I’ve recently had a few engagements with folks who are plagued by anti-patterns to adopting new ways of working. When asked for help, I’ve delivered some hard truths.

My goal is to offer my honest perspective and to be kind with as much clarity as I can provide.

I expect that delivering hard truths can come off as impolite but I don’t care. That “politeness function” mentioned earlier is an anti-pattern. It shows up as a variety of behaviours such as:

  • stonewalling (not exactly polite, but assumed to be somewhat given avoidance of conflict);
  • nodding along with executive, despite intuition or evidence that they are mislead;
  • not asking for what is needed; and
  • feeling left out of the loop and blaming others instead of engaging (perhaps out of fear that the gap is intentional: it’s usually not).

While I don’t care about being seen to be impolite at times (i.e. preserving the comfort of others), I do care about having and demonstrating empathy.

I’m not risking peer acceptance for nothing.

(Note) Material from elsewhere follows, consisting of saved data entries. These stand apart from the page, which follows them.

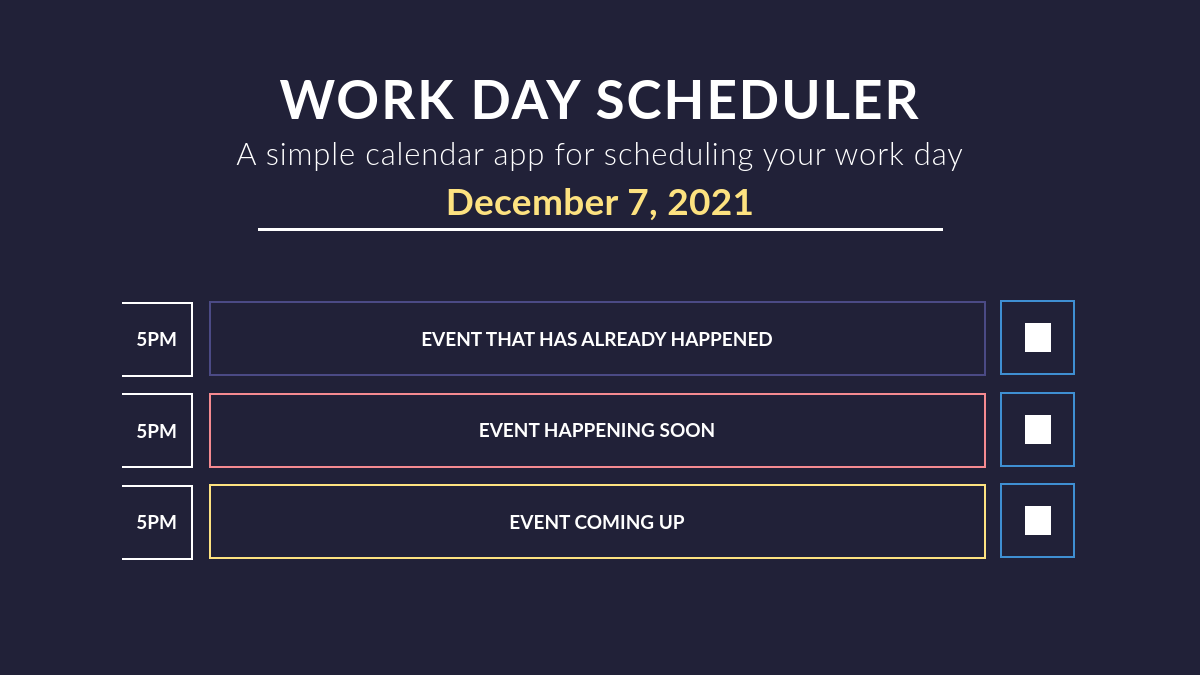
<!DOCTYPE html>
<html lang="en">
<head>
<meta charset="utf-8">
<title>Work Day Scheduler</title>
<style>
:root {
  --night: #212138;
  --white: #ffffff;
  --yellow: #fde280;
  --past: #4b4a85;
  --soon: #f58a90;
  --save: #3f8fd2;
}
* { box-sizing: border-box; margin: 0; padding: 0; }
html, body { width: 1200px; height: 675px; overflow: hidden; }
body {
  position: relative;
  background: var(--night);
  color: var(--white);
  font-family: Lato, "Open Sans", sans-serif;
}
.masthead { position: absolute; left: 0; top: 69px; width: 1200px; text-align: center; white-space: nowrap; }
.title { height: 60px; line-height: 60px; font-size: 53px; font-weight: 700; letter-spacing: 2px; text-transform: uppercase; }
.tagline { height: 48px; line-height: 48px; font-size: 31px; font-weight: 300; letter-spacing: .86px; }
.date { height: 48px; line-height: 48px; font-size: 37px; font-weight: 700; letter-spacing: .3px; color: var(--yellow); }
.rule { width: 685px; height: 3px; margin: 3px auto 0; background: var(--white); }
.schedule {
  position: absolute; left: 122px; top: 301px; width: 953px;
  display: grid; row-gap: 17.5px; list-style: none;
  font-size: 19px; font-weight: 700; line-height: 74px; text-align: center; white-space: nowrap;
}
.slot { display: grid; grid-template-columns: 71px 777px 75px; column-gap: 15px; height: 74px; }
.hour, .event, .save { display: flex; align-items: center; justify-content: center; height: 75px; border: 2px solid; }
.hour { position: relative; top: .5px; border-color: var(--white); border-left: 0; }
.event { position: relative; left: .5px; text-transform: uppercase; }
.past { border-color: var(--past); }
.soon { border-color: var(--soon); }
.upcoming { border-color: var(--yellow); }
.save { position: relative; top: -1px; border-color: var(--save); }
.save-icon { width: 26px; height: 29px; background: var(--white); }
.event span, .hour span { line-height: 24px; }
</style>
</head>
<body>
<header class="masthead">
  <h1 class="title">Work Day Scheduler</h1>
  <p class="tagline">A simple calendar app for scheduling your work day</p>
  <p class="date">December 7, 2021</p>
  <div class="rule"></div>
</header>
<ul class="schedule">
  <li class="slot">
    <div class="hour"><span>5PM</span></div>
    <div class="event past"><span>Event that has already happened</span></div>
    <div class="save"><div class="save-icon"></div></div>
  </li>
  <li class="slot">
    <div class="hour"><span>5PM</span></div>
    <div class="event soon"><span>Event happening soon</span></div>
    <div class="save"><div class="save-icon"></div></div>
  </li>
  <li class="slot">
    <div class="hour"><span>5PM</span></div>
    <div class="event upcoming"><span>Event coming up</span></div>
    <div class="save"><div class="save-icon"></div></div>
  </li>
</ul>
</body>
</html>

I want to help. I care about their success, and more, their contribution to the health of the community, which helps us all deliver results.

I have received very positive feedback from people I respect for my approach. They often quietly tell me how important it is I speak up, when others are not so brave.

At times, I’ve also heard peeps in the rumour mill towards me that have been beyond nasty and unprofessional. Some people make a career out of making others feel comfortable (*achem-ladder-climbers*), and I think I threaten them.

(I’m happy to let them be the frogs in the pot. And will genuinely applaud any that happen to hop out. Natural selection, you know.)

Ultimately, I think my challenge is following up.

While delivering some alternative perspective might help, I fear it can also send people into a spiral. If I’ve disrupted their worldview, how will they orient now?

We see this at the lab a lot. People get basic Agile training, it turns their expectations upside down, and they struggle.

Also, I might be terribly wrong, and need the opportunity to understand if my perspective should be adjusted.

So, my gears are turning on this.

What am I looking forward to?

Right now the days are getting longer and my seed order has arrived. I’m really looking forward to getting into my garden.

Happy Friday,




Heather-Lynn Remacle

Slow to judge, quick to suppose: truth and alternatives I’m keen to expose. Open by default. How can I help? https://bit.ly/32Fmz2l